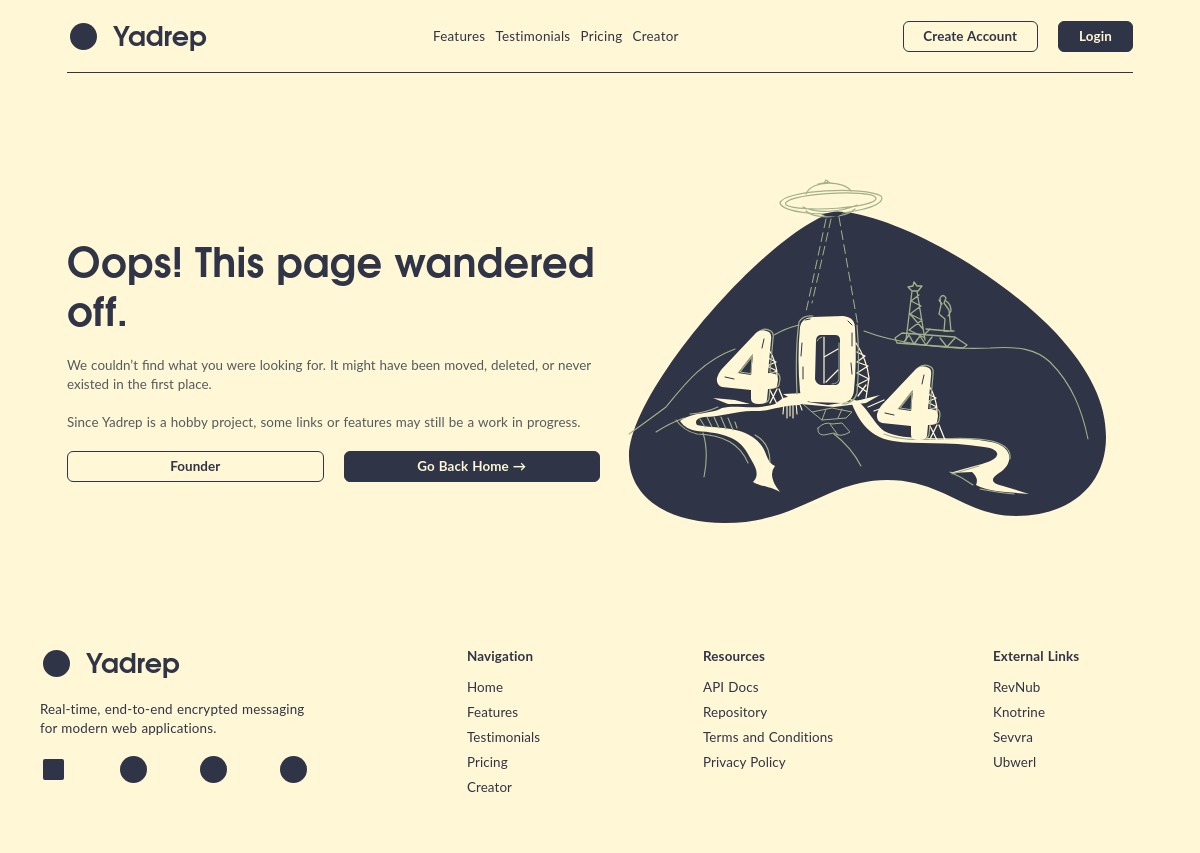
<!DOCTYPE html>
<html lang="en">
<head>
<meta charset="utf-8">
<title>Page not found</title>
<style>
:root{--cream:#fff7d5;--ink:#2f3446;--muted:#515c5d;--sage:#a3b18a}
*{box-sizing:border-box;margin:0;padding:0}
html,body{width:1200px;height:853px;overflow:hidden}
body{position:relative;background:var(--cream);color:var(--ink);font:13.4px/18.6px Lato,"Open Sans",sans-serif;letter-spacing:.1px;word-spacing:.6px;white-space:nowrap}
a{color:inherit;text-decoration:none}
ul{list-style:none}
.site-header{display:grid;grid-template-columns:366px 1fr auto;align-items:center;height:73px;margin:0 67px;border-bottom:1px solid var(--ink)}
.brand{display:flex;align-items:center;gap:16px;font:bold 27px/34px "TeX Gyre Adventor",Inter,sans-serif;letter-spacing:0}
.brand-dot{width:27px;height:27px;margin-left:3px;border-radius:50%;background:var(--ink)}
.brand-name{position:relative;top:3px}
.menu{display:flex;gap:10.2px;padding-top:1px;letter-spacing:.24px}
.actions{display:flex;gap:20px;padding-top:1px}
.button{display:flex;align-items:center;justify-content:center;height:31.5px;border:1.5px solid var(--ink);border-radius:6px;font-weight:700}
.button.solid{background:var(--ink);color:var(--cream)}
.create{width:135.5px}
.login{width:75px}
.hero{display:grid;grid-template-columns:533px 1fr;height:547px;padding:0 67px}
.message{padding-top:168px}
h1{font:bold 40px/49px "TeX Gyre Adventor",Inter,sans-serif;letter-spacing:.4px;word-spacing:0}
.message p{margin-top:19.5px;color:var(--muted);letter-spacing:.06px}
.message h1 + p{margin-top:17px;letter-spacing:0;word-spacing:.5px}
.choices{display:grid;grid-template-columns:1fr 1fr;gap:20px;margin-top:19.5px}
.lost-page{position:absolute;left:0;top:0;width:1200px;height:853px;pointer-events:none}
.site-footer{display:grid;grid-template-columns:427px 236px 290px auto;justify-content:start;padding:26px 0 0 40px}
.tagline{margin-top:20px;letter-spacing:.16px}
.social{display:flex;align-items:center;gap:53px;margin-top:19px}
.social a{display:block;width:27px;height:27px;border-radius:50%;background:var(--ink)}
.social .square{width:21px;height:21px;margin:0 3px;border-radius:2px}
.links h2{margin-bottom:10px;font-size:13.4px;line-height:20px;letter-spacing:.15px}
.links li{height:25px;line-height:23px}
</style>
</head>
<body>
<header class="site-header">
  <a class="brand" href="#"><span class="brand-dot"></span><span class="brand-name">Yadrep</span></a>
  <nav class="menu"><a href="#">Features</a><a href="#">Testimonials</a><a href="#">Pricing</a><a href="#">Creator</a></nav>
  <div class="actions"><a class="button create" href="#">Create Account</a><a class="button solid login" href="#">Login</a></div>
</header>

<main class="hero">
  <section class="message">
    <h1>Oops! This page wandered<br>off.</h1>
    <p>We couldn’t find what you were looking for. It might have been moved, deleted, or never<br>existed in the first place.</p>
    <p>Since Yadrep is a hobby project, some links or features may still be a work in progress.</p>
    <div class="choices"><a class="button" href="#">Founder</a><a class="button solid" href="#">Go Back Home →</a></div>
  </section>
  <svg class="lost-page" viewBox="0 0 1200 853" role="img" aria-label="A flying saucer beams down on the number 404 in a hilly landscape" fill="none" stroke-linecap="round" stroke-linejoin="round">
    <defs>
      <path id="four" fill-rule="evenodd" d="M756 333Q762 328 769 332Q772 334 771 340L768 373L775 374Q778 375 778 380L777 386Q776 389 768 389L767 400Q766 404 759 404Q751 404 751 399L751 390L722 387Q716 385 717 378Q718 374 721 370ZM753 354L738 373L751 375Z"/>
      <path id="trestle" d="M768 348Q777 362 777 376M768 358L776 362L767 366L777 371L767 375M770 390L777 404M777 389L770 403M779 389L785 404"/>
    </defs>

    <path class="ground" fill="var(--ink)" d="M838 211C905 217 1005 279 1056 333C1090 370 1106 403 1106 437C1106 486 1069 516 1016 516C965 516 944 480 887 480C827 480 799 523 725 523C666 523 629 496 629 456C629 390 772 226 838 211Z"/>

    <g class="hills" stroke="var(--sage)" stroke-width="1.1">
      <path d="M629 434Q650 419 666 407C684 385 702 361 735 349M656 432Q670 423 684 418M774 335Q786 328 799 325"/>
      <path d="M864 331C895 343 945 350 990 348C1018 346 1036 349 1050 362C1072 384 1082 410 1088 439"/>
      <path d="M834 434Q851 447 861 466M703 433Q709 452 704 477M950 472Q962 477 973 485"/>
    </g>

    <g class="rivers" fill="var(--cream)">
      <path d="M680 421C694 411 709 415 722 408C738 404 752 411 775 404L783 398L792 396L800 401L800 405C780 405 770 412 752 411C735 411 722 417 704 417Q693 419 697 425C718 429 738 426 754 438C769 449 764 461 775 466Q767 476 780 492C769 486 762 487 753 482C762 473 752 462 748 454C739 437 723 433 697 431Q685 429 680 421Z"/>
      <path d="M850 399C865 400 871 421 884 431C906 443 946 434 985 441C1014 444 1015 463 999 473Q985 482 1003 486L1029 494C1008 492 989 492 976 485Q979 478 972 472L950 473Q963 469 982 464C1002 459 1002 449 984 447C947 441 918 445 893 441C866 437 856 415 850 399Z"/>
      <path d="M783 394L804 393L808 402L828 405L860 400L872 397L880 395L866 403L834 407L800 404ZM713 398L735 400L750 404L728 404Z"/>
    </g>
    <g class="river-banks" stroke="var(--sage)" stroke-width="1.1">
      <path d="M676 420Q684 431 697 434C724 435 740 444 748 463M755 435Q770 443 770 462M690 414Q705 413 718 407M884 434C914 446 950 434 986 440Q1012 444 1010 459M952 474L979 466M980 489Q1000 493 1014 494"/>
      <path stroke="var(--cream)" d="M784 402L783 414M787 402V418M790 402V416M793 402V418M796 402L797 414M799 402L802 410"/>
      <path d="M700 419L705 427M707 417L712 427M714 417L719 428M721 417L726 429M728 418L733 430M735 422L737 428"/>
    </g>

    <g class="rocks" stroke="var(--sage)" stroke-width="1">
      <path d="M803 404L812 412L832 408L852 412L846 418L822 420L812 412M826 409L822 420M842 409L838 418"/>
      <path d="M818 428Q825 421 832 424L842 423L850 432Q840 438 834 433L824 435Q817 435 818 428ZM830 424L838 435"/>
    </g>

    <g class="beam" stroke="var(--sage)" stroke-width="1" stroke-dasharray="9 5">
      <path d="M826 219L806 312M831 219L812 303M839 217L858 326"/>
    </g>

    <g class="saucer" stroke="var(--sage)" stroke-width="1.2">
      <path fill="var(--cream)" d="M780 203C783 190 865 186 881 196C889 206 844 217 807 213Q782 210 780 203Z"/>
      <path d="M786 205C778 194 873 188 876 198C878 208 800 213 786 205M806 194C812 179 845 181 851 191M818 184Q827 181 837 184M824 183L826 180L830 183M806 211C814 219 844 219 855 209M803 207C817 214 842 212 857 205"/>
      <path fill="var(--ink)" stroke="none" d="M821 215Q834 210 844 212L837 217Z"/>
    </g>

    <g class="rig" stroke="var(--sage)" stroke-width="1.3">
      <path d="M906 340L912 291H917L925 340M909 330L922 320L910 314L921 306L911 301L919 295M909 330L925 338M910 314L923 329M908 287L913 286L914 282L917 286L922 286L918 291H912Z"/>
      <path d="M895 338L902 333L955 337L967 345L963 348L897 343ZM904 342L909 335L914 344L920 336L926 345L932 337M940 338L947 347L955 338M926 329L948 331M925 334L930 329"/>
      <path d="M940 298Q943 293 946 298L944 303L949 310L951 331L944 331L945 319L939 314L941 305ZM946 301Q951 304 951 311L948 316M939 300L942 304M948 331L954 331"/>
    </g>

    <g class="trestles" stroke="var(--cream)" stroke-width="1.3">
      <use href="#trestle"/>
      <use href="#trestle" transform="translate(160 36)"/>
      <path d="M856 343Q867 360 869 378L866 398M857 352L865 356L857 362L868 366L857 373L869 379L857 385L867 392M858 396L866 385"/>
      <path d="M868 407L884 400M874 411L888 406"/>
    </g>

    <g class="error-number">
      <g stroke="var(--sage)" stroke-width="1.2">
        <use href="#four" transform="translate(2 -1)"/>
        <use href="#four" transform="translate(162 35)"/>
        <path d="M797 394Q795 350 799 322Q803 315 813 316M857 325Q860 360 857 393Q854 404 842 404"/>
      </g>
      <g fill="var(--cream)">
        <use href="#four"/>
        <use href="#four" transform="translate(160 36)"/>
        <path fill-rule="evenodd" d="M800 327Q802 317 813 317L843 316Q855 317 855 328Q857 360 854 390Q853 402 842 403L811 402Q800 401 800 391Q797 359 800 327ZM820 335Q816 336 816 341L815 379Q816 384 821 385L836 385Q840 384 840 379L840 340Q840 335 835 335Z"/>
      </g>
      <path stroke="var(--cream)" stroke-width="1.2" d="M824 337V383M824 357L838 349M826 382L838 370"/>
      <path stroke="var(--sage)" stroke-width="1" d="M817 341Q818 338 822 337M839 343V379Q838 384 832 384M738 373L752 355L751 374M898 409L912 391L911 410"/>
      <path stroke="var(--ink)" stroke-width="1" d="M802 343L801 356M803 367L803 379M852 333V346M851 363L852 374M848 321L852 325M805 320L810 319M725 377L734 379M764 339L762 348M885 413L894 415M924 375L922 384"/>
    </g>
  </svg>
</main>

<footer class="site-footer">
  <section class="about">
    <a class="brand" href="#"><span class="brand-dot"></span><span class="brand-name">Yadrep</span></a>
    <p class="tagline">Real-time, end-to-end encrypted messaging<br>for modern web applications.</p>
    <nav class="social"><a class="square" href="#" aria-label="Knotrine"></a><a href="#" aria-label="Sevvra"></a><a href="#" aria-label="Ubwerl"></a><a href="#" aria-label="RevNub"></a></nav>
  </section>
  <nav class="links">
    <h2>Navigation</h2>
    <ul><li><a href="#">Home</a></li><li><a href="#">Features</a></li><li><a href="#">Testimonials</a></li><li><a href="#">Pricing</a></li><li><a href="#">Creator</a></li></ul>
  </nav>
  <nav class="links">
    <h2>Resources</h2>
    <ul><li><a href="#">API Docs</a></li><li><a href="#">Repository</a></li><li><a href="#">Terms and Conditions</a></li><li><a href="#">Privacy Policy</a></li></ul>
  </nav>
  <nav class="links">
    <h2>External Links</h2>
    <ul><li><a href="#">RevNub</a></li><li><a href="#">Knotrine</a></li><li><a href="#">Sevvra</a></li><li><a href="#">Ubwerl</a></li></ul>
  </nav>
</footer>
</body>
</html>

--------

__Task objective__
Scan the preceding records line by line, and state how many lines contain "footer". Nothing else belongs in the answer.

__Output for this exercise__
3